Dielectric Elastomer Actuation for Modular Robotics
The current smallest self-contained modular robot uses a shape memory alloy, which is inherently inefficient, slow and difficult to control. We present the design, fabrication and demonstration of a module based on dielectric elastomer actuation. The module uses a pair of bowtie dielectric elastomer actuators in an agonist-antagonist configuration and is seven times smaller than previously demonstrated. In addition, we present an intuitive model for the bowtie configuration that predicts the performance with experimental verification.
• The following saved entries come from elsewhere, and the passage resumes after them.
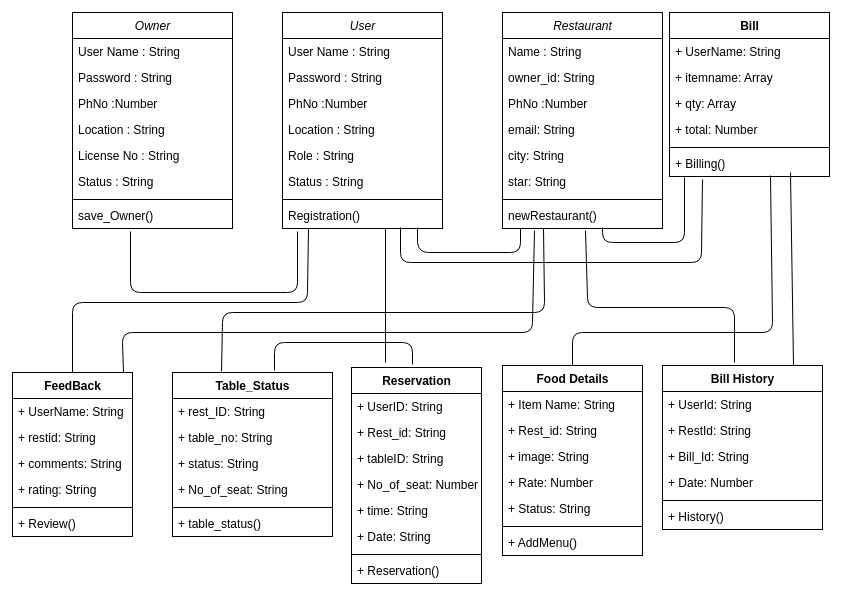
<!DOCTYPE html>
<html lang="en">
<head>
<meta charset="utf-8">
<title>Restaurant class diagram</title>
<style>
:root { --ink: #000; --paper: #fff; }
* { box-sizing: border-box; margin: 0; padding: 0; }
html, body { width: 842px; height: 599px; overflow: hidden; background: var(--paper); }
.diagram { position: relative; width: 842px; height: 599px; color: var(--ink); font: 12px/26px "Liberation Sans", Arial, sans-serif; }
.class { position: absolute; left: var(--x); top: var(--y); width: var(--w); border: 1px solid var(--ink); background: var(--paper); white-space: nowrap; }
.class h2 { height: 26px; padding-top: 1px; border-bottom: 1px solid var(--ink); font-size: 12px; line-height: 25px; text-align: center; }
.abstract h2 { font-weight: 400; font-style: italic; }
.class ul { list-style: none; padding-left: 5px; }
.class li { height: 26px; }
.attributes { padding-bottom: 4px; border-bottom: 1px solid var(--ink); }
.methods { padding-top: 3px; }
.methods li { height: 25px; line-height: 27px; }
.connectors { position: absolute; left: 0; top: 0; fill: none; stroke: var(--ink); stroke-width: 1; }
</style>
</head>
<body>
<main class="diagram">
  <section class="class abstract" style="--x:72px;--y:12px;--w:161px">
    <h2>Owner</h2>
    <ul class="attributes"><li>User Name : String</li><li>Password : String</li><li>PhNo :Number</li><li>Location : String</li><li>License No : String</li><li>Status : String</li></ul>
    <ul class="methods"><li>save_Owner()</li></ul>
  </section>
  <section class="class abstract" style="--x:282px;--y:12px;--w:161px">
    <h2>User</h2>
    <ul class="attributes"><li>User Name : String</li><li>Password : String</li><li>PhNo :Number</li><li>Location : String</li><li>Role : String</li><li>Status : String</li></ul>
    <ul class="methods"><li>Registration()</li></ul>
  </section>
  <section class="class abstract" style="--x:502px;--y:12px;--w:161px">
    <h2>Restaurant</h2>
    <ul class="attributes"><li>Name : String</li><li>owner_id: String</li><li>PhNo :Number</li><li>email: String</li><li>city: String</li><li>star: String</li></ul>
    <ul class="methods"><li>newRestaurant()</li></ul>
  </section>
  <section class="class" style="--x:669px;--y:12px;--w:161px">
    <h2>Bill</h2>
    <ul class="attributes"><li>+ UserName: String</li><li>+ itemname: Array</li><li>+ qty: Array</li><li>+ total: Number</li></ul>
    <ul class="methods"><li>+ Billing()</li></ul>
  </section>
  <section class="class" style="--x:12px;--y:372px;--w:121px">
    <h2>FeedBack</h2>
    <ul class="attributes"><li>+ UserName: String</li><li>+ restid: String</li><li>+ comments: String</li><li>+ rating: String</li></ul>
    <ul class="methods"><li>+ Review()</li></ul>
  </section>
  <section class="class" style="--x:172px;--y:372px;--w:161px">
    <h2>Table_Status</h2>
    <ul class="attributes"><li>+ rest_ID: String</li><li>+ table_no: String</li><li>+ status: String</li><li>+ No_of_seat: String</li></ul>
    <ul class="methods"><li>+ table_status()</li></ul>
  </section>
  <section class="class" style="--x:351px;--y:367px;--w:131px">
    <h2>Reservation</h2>
    <ul class="attributes"><li>+ UserID: String</li><li>+ Rest_id: String</li><li>+ tableID: String</li><li>+ No_of_seat: Number</li><li>+ time: String</li><li>+ Date: String</li></ul>
    <ul class="methods"><li>+ Reservation()</li></ul>
  </section>
  <section class="class" style="--x:502px;--y:365px;--w:141px">
    <h2>Food Details</h2>
    <ul class="attributes"><li>+ Item Name: String</li><li>+ Rest_id: String</li><li>+ image: String</li><li>+ Rate: Number</li><li>+ Status: String</li></ul>
    <ul class="methods"><li>+ AddMenu()</li></ul>
  </section>
  <section class="class" style="--x:662px;--y:365px;--w:161px">
    <h2>Bill History</h2>
    <ul class="attributes"><li>+ UserId: String</li><li>+ RestId: String</li><li>+ Bill_Id: String</li><li>+ Date: Number</li></ul>
    <ul class="methods"><li>+ History()</li></ul>
  </section>

  <svg class="connectors" width="842" height="599" viewBox="0 0 842 599" aria-hidden="true">
    <g transform="translate(.5 .5)">
      <path id="owner-user" d="M130 231V282Q130 292 140 292H287Q297 292 297 282V231"/>
      <path id="user-feedback" d="M308 228L307 292Q307 302 297 302H82Q72 302 72 312V372"/>
      <path id="user-reservation" d="M385 228V362"/>
      <path id="user-bill" d="M400 227V252Q400 262 410 262H691Q701 262 701 252L702 179"/>
      <path id="user-restaurant" d="M417 227V242Q418 252 428 252H510Q520 252 520 242V228"/>
      <path id="restaurant-feedback" d="M534 230L532 322Q532 332 522 332H132Q122 332 122 342L123 372"/>
      <path id="restaurant-table" d="M543 228L544 302Q544 312 534 312H232Q222 312 222 322L221 371"/>
      <path id="restaurant-history" d="M585 230L587 297Q587 307 597 307H724Q734 307 734 317V362"/>
      <path id="restaurant-bill" d="M602 227V232Q602 242 612 242H674Q684 242 684 232V177"/>
      <path id="table-reservation" d="M274 370V352Q274 342 284 342H402Q412 342 412 352V364"/>
      <path id="bill-food" d="M770 175L772 322Q772 332 762 332H582Q572 332 572 342V365"/>
      <path id="bill-history" d="M790 172L793 365"/>
    </g>
  </svg>
</main>
</body>
</html>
Based on this model and the experimental analysis, we address the theoretical limitations and advantages of this antagonistic bender design relative to other dielectric elastomer actuators.
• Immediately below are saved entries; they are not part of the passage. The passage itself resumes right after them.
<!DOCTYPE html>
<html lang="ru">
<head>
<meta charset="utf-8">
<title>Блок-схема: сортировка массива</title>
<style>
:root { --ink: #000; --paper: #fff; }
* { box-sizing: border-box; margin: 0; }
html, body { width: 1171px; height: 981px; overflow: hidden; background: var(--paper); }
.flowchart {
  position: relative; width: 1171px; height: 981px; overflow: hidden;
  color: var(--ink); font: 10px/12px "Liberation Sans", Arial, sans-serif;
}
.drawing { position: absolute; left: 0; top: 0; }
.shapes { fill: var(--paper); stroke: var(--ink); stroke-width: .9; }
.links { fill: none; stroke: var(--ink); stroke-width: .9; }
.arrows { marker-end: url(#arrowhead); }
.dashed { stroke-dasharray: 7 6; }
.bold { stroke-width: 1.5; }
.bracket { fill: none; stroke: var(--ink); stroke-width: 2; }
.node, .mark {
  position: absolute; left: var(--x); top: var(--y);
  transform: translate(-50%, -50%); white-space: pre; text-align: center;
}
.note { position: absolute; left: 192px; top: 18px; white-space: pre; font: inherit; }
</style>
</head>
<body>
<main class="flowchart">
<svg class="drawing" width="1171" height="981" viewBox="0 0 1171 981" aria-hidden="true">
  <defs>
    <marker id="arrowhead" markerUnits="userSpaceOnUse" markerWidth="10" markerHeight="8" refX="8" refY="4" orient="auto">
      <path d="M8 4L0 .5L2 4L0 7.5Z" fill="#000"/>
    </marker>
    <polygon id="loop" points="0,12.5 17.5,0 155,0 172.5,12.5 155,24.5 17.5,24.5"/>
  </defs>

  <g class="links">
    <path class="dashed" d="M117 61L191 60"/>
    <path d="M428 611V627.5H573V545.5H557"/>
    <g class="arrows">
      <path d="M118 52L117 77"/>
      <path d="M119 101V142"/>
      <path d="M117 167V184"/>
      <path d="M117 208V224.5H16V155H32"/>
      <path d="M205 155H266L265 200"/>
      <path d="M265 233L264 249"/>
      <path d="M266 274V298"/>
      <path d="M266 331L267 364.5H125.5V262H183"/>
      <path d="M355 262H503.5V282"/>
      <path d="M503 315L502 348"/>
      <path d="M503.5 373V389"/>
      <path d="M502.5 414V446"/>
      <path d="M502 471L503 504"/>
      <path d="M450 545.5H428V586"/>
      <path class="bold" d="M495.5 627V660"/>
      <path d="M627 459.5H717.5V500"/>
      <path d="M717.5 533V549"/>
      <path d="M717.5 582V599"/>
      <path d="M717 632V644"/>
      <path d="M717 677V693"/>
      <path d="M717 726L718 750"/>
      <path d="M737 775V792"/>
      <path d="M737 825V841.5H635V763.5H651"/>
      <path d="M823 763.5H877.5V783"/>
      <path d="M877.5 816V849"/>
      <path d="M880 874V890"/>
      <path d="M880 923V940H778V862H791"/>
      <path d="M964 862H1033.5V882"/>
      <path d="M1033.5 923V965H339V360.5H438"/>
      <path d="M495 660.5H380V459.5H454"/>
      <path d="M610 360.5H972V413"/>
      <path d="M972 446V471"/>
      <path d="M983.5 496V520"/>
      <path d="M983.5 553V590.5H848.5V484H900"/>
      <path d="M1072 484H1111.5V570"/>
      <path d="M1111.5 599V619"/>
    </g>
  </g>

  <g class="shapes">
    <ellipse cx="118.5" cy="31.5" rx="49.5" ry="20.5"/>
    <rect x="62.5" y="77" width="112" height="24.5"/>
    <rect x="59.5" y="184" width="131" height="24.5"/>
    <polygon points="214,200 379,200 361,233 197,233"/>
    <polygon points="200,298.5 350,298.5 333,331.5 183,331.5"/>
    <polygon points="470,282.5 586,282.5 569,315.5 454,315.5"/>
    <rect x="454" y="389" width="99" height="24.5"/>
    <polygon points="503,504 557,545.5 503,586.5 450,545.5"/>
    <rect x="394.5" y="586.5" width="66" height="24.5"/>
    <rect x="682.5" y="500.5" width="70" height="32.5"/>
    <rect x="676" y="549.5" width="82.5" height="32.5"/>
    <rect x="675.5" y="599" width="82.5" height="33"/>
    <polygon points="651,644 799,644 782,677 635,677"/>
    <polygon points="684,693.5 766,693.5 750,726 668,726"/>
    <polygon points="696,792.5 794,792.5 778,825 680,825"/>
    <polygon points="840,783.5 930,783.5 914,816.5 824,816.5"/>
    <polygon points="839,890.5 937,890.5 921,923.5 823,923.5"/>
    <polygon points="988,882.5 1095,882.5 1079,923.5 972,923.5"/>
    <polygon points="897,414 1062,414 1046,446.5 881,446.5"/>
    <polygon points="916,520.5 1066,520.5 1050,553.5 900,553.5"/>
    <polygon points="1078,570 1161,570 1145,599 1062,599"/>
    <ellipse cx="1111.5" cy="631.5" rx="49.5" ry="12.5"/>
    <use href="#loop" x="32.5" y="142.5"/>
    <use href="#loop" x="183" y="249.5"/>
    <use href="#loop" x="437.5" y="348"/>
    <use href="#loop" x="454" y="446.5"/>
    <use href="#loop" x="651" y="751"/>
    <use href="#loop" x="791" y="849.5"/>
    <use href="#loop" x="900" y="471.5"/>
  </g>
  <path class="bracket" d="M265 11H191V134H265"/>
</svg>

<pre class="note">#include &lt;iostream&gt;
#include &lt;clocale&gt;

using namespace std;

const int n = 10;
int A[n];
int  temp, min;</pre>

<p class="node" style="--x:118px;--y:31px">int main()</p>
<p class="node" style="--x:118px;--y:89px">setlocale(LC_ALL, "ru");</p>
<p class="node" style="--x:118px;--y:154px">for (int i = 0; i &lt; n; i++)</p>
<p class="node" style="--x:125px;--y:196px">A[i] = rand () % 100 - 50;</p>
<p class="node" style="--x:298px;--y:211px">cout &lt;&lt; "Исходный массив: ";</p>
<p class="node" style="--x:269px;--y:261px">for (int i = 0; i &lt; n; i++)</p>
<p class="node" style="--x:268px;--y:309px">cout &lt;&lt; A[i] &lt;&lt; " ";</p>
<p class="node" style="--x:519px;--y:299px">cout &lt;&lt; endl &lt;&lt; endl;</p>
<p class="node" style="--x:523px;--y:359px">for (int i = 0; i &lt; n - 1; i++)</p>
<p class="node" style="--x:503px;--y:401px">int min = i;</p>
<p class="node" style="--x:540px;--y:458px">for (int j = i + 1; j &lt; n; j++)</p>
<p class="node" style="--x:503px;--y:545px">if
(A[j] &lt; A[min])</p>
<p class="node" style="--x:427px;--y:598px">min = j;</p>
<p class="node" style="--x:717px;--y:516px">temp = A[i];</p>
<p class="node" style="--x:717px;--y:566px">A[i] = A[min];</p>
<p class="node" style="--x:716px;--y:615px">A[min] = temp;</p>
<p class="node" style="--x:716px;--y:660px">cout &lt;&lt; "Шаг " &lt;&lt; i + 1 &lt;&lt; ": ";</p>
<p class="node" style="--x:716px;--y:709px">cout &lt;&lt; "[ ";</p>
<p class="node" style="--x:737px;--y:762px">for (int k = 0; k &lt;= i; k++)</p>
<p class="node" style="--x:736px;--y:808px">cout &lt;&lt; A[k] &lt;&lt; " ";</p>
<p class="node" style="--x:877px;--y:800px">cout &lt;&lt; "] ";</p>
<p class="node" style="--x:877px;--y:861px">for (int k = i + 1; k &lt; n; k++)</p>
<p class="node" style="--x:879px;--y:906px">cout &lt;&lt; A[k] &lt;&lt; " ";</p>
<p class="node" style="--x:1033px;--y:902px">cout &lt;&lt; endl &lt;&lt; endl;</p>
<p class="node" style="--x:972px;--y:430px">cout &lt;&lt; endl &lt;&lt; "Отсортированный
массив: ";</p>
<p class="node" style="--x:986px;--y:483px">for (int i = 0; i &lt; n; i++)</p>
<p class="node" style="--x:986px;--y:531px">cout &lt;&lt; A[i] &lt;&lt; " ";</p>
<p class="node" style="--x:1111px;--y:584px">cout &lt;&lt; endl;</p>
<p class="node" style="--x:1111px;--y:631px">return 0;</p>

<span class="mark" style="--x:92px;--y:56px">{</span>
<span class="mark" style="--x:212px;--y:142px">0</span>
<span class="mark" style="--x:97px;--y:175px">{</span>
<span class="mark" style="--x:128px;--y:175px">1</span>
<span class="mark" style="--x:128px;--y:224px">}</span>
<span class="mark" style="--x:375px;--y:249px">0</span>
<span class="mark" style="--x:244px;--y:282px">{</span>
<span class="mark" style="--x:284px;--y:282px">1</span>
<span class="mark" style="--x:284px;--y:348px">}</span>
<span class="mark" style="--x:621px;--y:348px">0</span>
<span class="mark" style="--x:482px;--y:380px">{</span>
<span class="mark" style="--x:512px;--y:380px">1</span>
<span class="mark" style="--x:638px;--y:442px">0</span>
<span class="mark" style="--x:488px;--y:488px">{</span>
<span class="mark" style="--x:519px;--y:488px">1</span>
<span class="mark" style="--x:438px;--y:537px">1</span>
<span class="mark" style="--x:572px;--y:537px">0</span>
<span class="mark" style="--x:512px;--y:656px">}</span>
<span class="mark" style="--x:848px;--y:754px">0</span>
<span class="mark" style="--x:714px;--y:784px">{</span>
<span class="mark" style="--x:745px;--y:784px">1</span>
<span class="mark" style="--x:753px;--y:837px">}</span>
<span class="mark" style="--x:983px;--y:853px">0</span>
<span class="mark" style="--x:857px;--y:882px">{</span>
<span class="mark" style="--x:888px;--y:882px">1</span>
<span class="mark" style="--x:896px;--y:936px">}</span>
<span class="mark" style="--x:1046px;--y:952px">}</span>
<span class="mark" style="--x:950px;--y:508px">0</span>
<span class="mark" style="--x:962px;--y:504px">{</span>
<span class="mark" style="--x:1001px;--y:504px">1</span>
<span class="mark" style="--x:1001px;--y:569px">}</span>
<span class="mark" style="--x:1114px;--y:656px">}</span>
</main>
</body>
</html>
General Stiffness Model for Programmable Matter and Modular Robot Structures
We developed a stiffness model for programmable matter and modular robot structures. In the model, modules or module components are linked by 6 degree-of-freedom stiffness matrices. We demonstrated that the stiffness matrix can be determined by approximation, analysis, or experiment. In the case of folded chain programmable matter (left two figures), we show that the folding patterned can be used to change the apparent elasticity of the structure. In the case of CKBot modular robot structures (right two figures), we are able to fit and predict experimental displacement under a static load.
External Actuation for Modular Robotics
Right Angle Tetrahedron Chain Externally Actuated Testbed (RATChET) System
Modules in the Right Angle Tetrahedron Chain Externally Actuated Testbed (RATChET) system can be programmed to form arbitrary shapes. Using an external manipulator to fold the chain under the force of gravity simplifies the module design since they do not require a motor at each joint. We developed two RATChET systems: a first generation (left three photos) capable of assembling various shapes from a single chain using external energy and a second miniaturized generation that uses external energy to both assemble and disassemble shapes.
- ratchet_auto_line_demo_m.mov (11.6MB)
- ratchet_auto_hex_demo_m.mov (11.9MB)
- RATChET14mm_mrs_ICRA_final_m.mov (8MB)
The XBot system is a lattice style modular self-reconfigurable robot that uses external actuation to deterministically reconfigure XBot modules. Using the principle of external actuation facilitates module miniaturization as modules do not require motors or servos to reconfigure. One module is fixed to a movable table. When the table accelerates in a predetermined motion profile, inertial forces cause the desired module or group of modules to relocate. We have demonstrated this method can realize reliable, deterministic self-reconfiguration.
XY Stage Videos
- XBot_release2_nqtl.mov (4.0MB)
- XBot_U_to_P_demo.mov (14MB)
- XBot_DP_SP_RP_tl.mov (6.7MB)
- XBot_walkaround_auto_8x_tl.mov (5.6MB)
- XBot_dp_realtime.mov (1.3MB)
- XBot_dp_slomo_tl.mov (1.8MB)
X Stage Videos
Stochastic Modular Robotics
I worked on this project at the Cornell Computational Synthesis Lab with Victor Zykov, Josh Bongard and Hod Lipson. Stochastic modular robotic systems provide an alternative to more traditional deterministic self-reconfigurable systems. Rather than executing a determined motion plan, these systems consist of modules that move about randomly due to the energy of environment (in this case, cubes floating in agitated oil.) Modules attach to the substrate and each other using a switchable bonding mechanism. Modules use an onboard rule set and make decisions (maintain or break bond) to form a desired structure.
The goal of this project is to demonstrate a method that can be used to develop a large number of modules at scales that are orders of magnitude smaller. This method of reconfiguration is beneficial in that modules are not required to have a locomotion mechanism. Distributed power eliminates the need for batteries in each module.
This work is a precursor to the 3D Stochastic Modular Robotic system. I worked on this project with Kris Kopanski and Hod Lipson. We developed proof of concept systems that demonstrate that modules moving randomly in a simulated Brownian environment can form desired configurations.
For more information, see the project page.
Developed a Java applet based kinematic simulator for the Kinematic Models For Design Digital Library, KMODDL, a site with numerous models and multimedia to aid in the teaching of kinematics. There are numerous interactive simulations of classic kinematic mechanisms such as the Peaucellier Straight Line Mechanism